Myalgic Encephalomyelitis, chronic fatigue syndrome, CFS/ME. These are just a few terms to describe one of the most destructive illnesses known to man. Manifesting as unrelenting fatigue and profound pain, ME/CFS is destroying the lives of 250,000 people in the UK. One in four are so severely affected that they are rendered house-bound or bed-bound with some even reliant on tube feeding. Sufferers are often confined to their beds, unable to walk and need help even to shower.
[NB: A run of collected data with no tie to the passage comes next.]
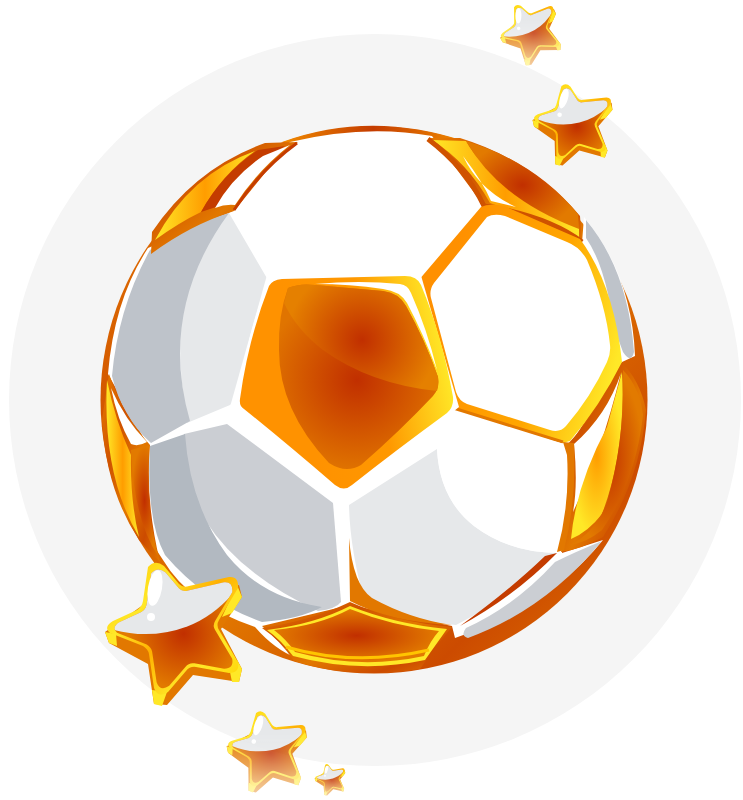
<!DOCTYPE html>
<html lang="en">
<head>
<meta charset="utf-8">
<title>Golden football with stars</title>
<style>
:root{--page:#fff;--disc:#f5f5f5;--white:#fff;--mist:#e6e8ea;--silver:#cbced3;--steel:#bec3ca;--slate:#b2b9c1;--amber:#ff9200;--orange:#e27800;--rust:#c43c00;--yellow:#ffe827}
html,body{margin:0;background:var(--page)}
body{width:743px;height:800px;overflow:hidden}
svg{display:block}
.disc{fill:var(--disc)}.white{fill:var(--white)}.mist{fill:var(--mist)}.silver{fill:var(--silver)}.steel{fill:var(--steel)}.slate{fill:var(--slate)}
.amber{fill:var(--amber)}.orange{fill:var(--orange)}.rust{fill:var(--rust)}.yellow{fill:var(--yellow)}
</style>
</head>
<body>
<svg width="743" height="800" viewBox="0 0 743 800" role="img" aria-label="White and gold football with five golden stars">
<defs>
<linearGradient id="rim" x1="0" y1="0" x2="1" y2="1">
<stop offset="0" stop-color="#e87c00"/><stop offset=".3" stop-color="#cf5200"/><stop offset=".55" stop-color="#e27800"/><stop offset=".8" stop-color="#cc4b00"/><stop offset="1" stop-color="#e27800"/>
</linearGradient>
<linearGradient id="top-rim"><stop offset="0" stop-color="#f08a00"/><stop offset=".5" stop-color="#c43c00"/><stop offset="1" stop-color="#f08a00"/></linearGradient>
<radialGradient id="ember"><stop offset="0" stop-color="#c12f00"/><stop offset="1" stop-color="#e27a00"/></radialGradient>
<radialGradient id="core-low" gradientUnits="userSpaceOnUse" cx="357" cy="380" r="92"><stop offset="0" stop-color="#c12f00"/><stop offset="1" stop-color="#e07400"/></radialGradient>
<radialGradient id="core-high" gradientUnits="userSpaceOnUse" cx="362" cy="340" r="75"><stop offset="0" stop-color="#c12f00"/><stop offset="1" stop-color="#e58000"/></radialGradient>
<linearGradient id="frame" gradientUnits="userSpaceOnUse" x1="300" y1="380" x2="445" y2="350"><stop offset="0" stop-color="#ff9200"/><stop offset=".5" stop-color="#ff9800"/><stop offset="1" stop-color="#ffe827"/></linearGradient>
<linearGradient id="seam" gradientUnits="userSpaceOnUse" x1="440" y1="300" x2="620" y2="350"><stop offset="0" stop-color="#ff9000"/><stop offset=".6" stop-color="#ffa600"/><stop offset="1" stop-color="#ffe827"/></linearGradient>
<radialGradient id="glow"><stop offset="0" stop-color="#ff9d00"/><stop offset="1" stop-color="#ffe827"/></radialGradient>
<linearGradient id="sheen"><stop offset="0" stop-color="#ffe827"/><stop offset=".5" stop-color="#ff9d00"/><stop offset="1" stop-color="#ffe827"/></linearGradient>
<radialGradient id="star-face" gradientUnits="userSpaceOnUse" cx="184" cy="634" r="62"><stop offset="0" stop-color="#c12f00"/><stop offset="1" stop-color="#e27a00"/></radialGradient>
<linearGradient id="star-edge" x1="0" y1="0" x2="1" y2="1"><stop offset="0" stop-color="#ffc400"/><stop offset=".3" stop-color="#ffe827"/><stop offset=".5" stop-color="#ffb000"/><stop offset=".75" stop-color="#ffe827"/><stop offset="1" stop-color="#ffd000"/></linearGradient>
<linearGradient id="fade" x2="0" y2="1"><stop offset=".3" stop-color="#fff"/><stop offset="1" stop-color="#555"/></linearGradient>
<mask id="fade-down" maskContentUnits="objectBoundingBox"><rect width="1" height="1" fill="url(#fade)"/></mask>
<path id="star-shape" d="M148 567Q155 559 164 566L179 584Q183 588 189 586L229 577Q239 576 238 588L219 620Q216 625 219 630L238 662Q240 673 229 673L196 667Q190 666 186 671L168 692Q158 699 154 688L149 654Q148 649 143 646L110 633Q103 627 113 621L137 610Q142 607 143 601Z"/>
<clipPath id="star-clip"><use href="#star-shape"/></clipPath>
<g id="star">
<path class="orange" d="M239 585L242 597L221 629L242 669L239 682L193 675L167 705L154 704L148 664L109 643L105 632L150 600Z"/>
<path class="yellow" d="M105 632L109 643L117 646L116 634ZM152 690L154 704L162 706L167 692ZM230 672L232 682L239 682L242 669L237 660ZM237 585L242 597L232 613L222 617Z"/>
<use href="#star-shape" fill="url(#star-edge)"/>
<g transform="translate(18 63) scale(.9)"><use href="#star-shape" fill="url(#star-face)"/>
<g clip-path="url(#star-clip)"><path class="mist" d="M100 628Q145 642 188 626Q220 614 245 582V550H100Z"/></g></g>
<ellipse class="white" cx="155" cy="588" rx="7" ry="18" transform="rotate(10 155 588)"/><circle class="white" cx="151" cy="617" r="4"/>
</g>
</defs>

<circle class="disc" cx="375" cy="400" r="366"/>

<g id="ball">
<circle cx="374" cy="400" r="273.5" fill="url(#rim)"/>
<path fill="url(#top-rim)" d="M282 142Q370 110 464 141L430 140Q365 130 298 144Z"/>
<path class="white" d="M290 142Q365 124 432 136L484 206L582 243L584 217Q632 275 635 356L622 362L570 445L562 553L603 540Q550 606 455 638L452 626L350 605L262 626L297 658Q275 650 255 627Q190 605 163 560L150 540L148 446L108 374Q114 300 148 248L235 210Z"/>

<g id="silver-panels">
<path class="mist" d="M229 213L268 280Q248 330 238 398L230 405L187 423Q167 300 205 224Z"/>
<path class="steel" d="M229 213Q158 310 190 421L151 443Q122 418 112 376Q118 308 150 250Q185 225 229 213Z"/>
<path class="silver" d="M227 424L333 503L341 602Q336 609 318 611Q240 575 205 520Q182 480 184 434Z"/>
<path class="slate" d="M150 446L185 434Q190 505 227 555Q262 598 322 607Q300 619 262 622Q205 602 165 555Q146 520 150 446Z"/>
<path class="mist" d="M349 505L437 449Q439 498 474 526Q510 553 557 553Q515 595 456 625Q400 620 365 603Q350 550 349 505Z"/>
<path class="steel" d="M586 220Q628 270 634 352Q631 364 623 352Q612 325 608 294Q600 258 586 238Z"/>
<path class="silver" d="M602 541Q545 610 468 638Q460 636 466 628Q515 606 555 562Q575 552 602 541Z"/>
</g>

<g id="upper-left-patch">
<path fill="url(#rim)" d="M151 254L152 232Q195 168 265 143L298 142Q265 167 234 211Q190 225 151 254Z"/>
<path fill="url(#sheen)" d="M155 240Q190 174 255 151Q222 174 201 212Q180 222 155 240Z"/>
<path class="rust" d="M201 212Q222 174 258 150L285 146Q250 167 222 205Z"/>
<path class="white" d="M290 145Q257 171 235 205Q225 204 215 208Q232 177 263 156Z"/>
<path fill="none" stroke="#c43c00" stroke-width="3" d="M297 143Q260 170 234 210"/>
</g>

<g id="upper-right-patch">
<path fill="url(#rim)" d="M428 138L460 138Q532 160 580 216L582 244Q545 216 483 207Q464 165 428 138Z"/>
<path fill="url(#sheen)" d="M432 140L466 141Q489 183 579 228L579 238Q530 217 490 203Q468 163 432 140Z"/>
<path fill="url(#ember)" d="M466 141Q535 162 578 214L579 229Q499 199 466 141Z"/>
<path class="white" d="M463 156Q479 190 516 207L491 201Q483 182 463 156Z"/>
<path fill="none" stroke="#cf5200" stroke-width="5" d="M428 139Q466 168 484 206Q548 216 582 242"/>
</g>

<g id="right-patch">
<path fill="url(#rim)" d="M621 362Q640 380 646 410Q640 480 603 537Q582 549 561 552Q568 510 566 446Q600 410 621 362Z"/>
<path class="white" d="M621 373Q607 415 574 444Q578 485 573 512Q601 454 621 373Z"/>
<path fill="url(#glow)" d="M622 372Q626 450 602 514Q588 532 571 539Q576 485 607 427Z"/>
<path fill="url(#ember)" d="M623 370Q640 388 643 415Q636 480 602 530Q586 543 570 545Q596 532 607 502Q625 440 623 370Z"/>
</g>

<g id="left-patch">
<path fill="url(#rim)" d="M109 374Q123 415 150 445Q145 500 160 562L139 540Q106 490 102 420Z"/>
<path fill="url(#sheen)" d="M107 380Q115 420 131 455Q130 500 139 537Q102 475 107 380Z"/>
<path class="white" d="M111 388Q125 420 147 442Q138 447 131 444Q117 419 111 388Z"/>
<path fill="url(#ember)" d="M131 450L149 445Q145 505 158 556Q134 520 131 450Z"/>
</g>

<g id="bottom-patch">
<path fill="url(#rim)" d="M262 628Q310 621 350 602Q395 622 452 627Q436 645 420 669Q350 680 294 661Q280 640 262 628Z"/>
<path class="yellow" d="M267 630Q315 624 350 606Q395 624 447 629L425 660Q360 674 293 656Q281 640 267 630Z"/>
<path fill="url(#ember)" d="M274 630Q318 626 350 609Q392 626 439 631Q430 641 424 656Q360 670 295 652Q286 639 274 630Z"/>
<path fill="none" stroke="#ffc400" stroke-width="3" d="M286 647Q355 667 429 650"/>
</g>

<g id="lower-seams">
<path class="orange" d="M349 538Q353 585 372 598Q410 619 452 625Q390 622 350 601Z"/>
<path class="rust" d="M557 553Q515 596 460 626Q512 588 545 556Z"/>
</g>

<g id="right-hexagon">
<path fill="url(#seam)" d="M418 281L481 207Q489 203 504 206L580 239Q614 285 622 362Q600 406 570 441L563 443L450 407L427 300Z"/>
<path class="white" d="M487 217Q494 213 505 216L567 242Q580 247 587 260Q606 305 610 345Q611 353 607 362Q591 397 566 426Q560 433 550 430L467 404Q459 401 456 392L431 298Q429 290 434 283Z"/>
<path fill="none" stroke="#e27800" stroke-width="3" d="M450 407L563 442"/>
<path class="white" d="M437 449L462 416L564 444L568 452Q570 510 558 553Q508 552 474 526Q440 500 437 449Z"/>
<path class="orange" d="M563 442L574 443Q577 500 564 550L557 552Q570 505 567 455Z"/>
</g>

<g id="center-pentagon">
<path class="white" d="M267 275L420 272L459 407L345 499L230 407Z"/>
<path fill="url(#frame)" d="M269 286Q272 280 282 279L405 276Q417 276 421 285Q442 335 453 397Q454 407 447 413Q395 451 352 485Q344 492 335 485Q285 442 244 409Q239 406 240 399Q248 340 269 286Z"/>
<path fill="url(#core-low)" d="M288 288Q300 283 315 285L383 291Q399 293 406 306Q425 340 438 377Q440 388 433 396Q400 431 361 465Q346 474 329 463Q279 410 279 350Q278 315 288 288Z"/>
<path fill="url(#core-high)" d="M288 288Q300 283 315 285L383 291Q399 293 406 306Q425 340 438 377Q439 385 437 391Q370 384 323 350Q296 329 284 303Z"/>
<path class="white" d="M315 284Q360 280 400 284Q408 285 411 293Q427 329 437 370Q423 333 407 303Q400 291 383 289Q350 284 315 284Z"/>
</g>
</g>

<g id="stars">
<use href="#star"/>
<use href="#star" transform="translate(572 126) rotate(7) scale(.57) translate(-175 -634)"/>
<g mask="url(#fade-down)"><use href="#star" transform="translate(530 34) rotate(-9) scale(.43) translate(-175 -634)"/></g>
<g mask="url(#fade-down)"><use href="#star" transform="translate(266 753) rotate(8) scale(.57) translate(-175 -634)"/></g>
<g mask="url(#fade-down)"><use href="#star" transform="translate(330 780) rotate(4) scale(.22) translate(-175 -634)"/></g>
</g>
</svg>
</body>
</html>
ME is a long-term illness with a wide range of symptoms. The most common symptom is extreme tiredness. But this definition doesn’t even touch the surface. My life has been ripped to pieces and then burnt down into nothing. My life was planned out. My life had so much potential but now as I write this, I haven’t moved for hours, I am in extreme pain all over my body, I lay in the dark because of light sensitivity and wait for someone to return home to take me to the toilet. My bed is my world. My bed is my support. It has seen me through endless days of torturous pain, fatigue and inner turmoil.
“But isn’t everyone tired?” This fatigue is like no other. There is nothing I would give more than to transfer my symptoms to another person for just an hour. The fatigue we feel is like a thousand bricks being tied to your body. You can’t muster up the energy to put one foot in front of the other. You can’t get dressed without a blackness descending over your eyes. You can’t carry a conversation let alone even speak. The only thing you can do is lie and exist.
Painful muscles, nerves, joints and bones. “Oh but everyone gets a bit stiff and achy”. We experience searing pain that feels like a hot knife being cut through your skin, a sledge hammer crashing down on your legs, smashing all bones to pieces. And guess what the best part is... it never goes away. Every second, minutes and days. I take over 25 different medicines a day. It’s funny because it’s almost become so normal to me now, wharfing down more than a handful of tablets. When I actually stop and realise what I’m doing it seems insane, at the age of 20, to have the body of a 90-year-old. How have I got to this point?!
Many people I know have ended up with feeding tubes. The main problem is swallowing. The body is that fatigued that something so basic that people do unconsciously stops working. There is that little energy left that gastroparesis occurs. It brings back that grim reality check that I could easily fall into this position.
People with ME find themselves paralysed all too often. It could be just a limb, an arm, a leg or total full body paralysis. We also get mental confusion or lack of memory. Processing what someone has said to you and responding can actually be one of the most feared symptoms when dealing with social situations. We call it brain fog. Concentration is frustratingly difficult when it never was. All the letters, numbers and words get so mixed in your head. You muster up all the energy you can find. Imagine digging in the depths of the earth. Deeper and deeper and still finding nothing.
For many years I have been grieving for the life I never got to live. Grieving for the past I lost. I’m living through a war with my own broken body. I became a ghost. I am not ashamed to tell you that quite regularly I will say that I hate my life. At one point I didn’t want to exist anymore. And this is what a large majority of people don’t know. ME kills. People become so miserable living a life of pain and exhaustion, just existing in a silent room that it pushes them over the edge.
It seems impossible that people still don’t believe that we are truly ill. ME is one of the most controversial illnesses because people don’t believe in it. They can’t see it therefore judge. We’re invisible. In fact Ricky Gervais made a joke, “There was a collection for ME today. Isn’t that the one where I don’t really feel like going to work?”
One day our bodies will just give up. Very few manage to completely return to normal health and this is not without years and years of suffering and a plan of management for the future. There is currently no cure. So we just have to exist.
Over these last six years, I have gone from being a seriously fit, athletic person to someone who now uses a wheelchair. I spend my days in the exact same place, not moving, isolated and exhausted. I have no idea if or when I may recover. That’s the cruellest part.
Pushing on is the only option I have. I’m not brave or inspirational, I’m just a person with a body that won’t function.
For more information on ME, or to help fund vital research, visit the ME Association at www.meassociation.org.uk.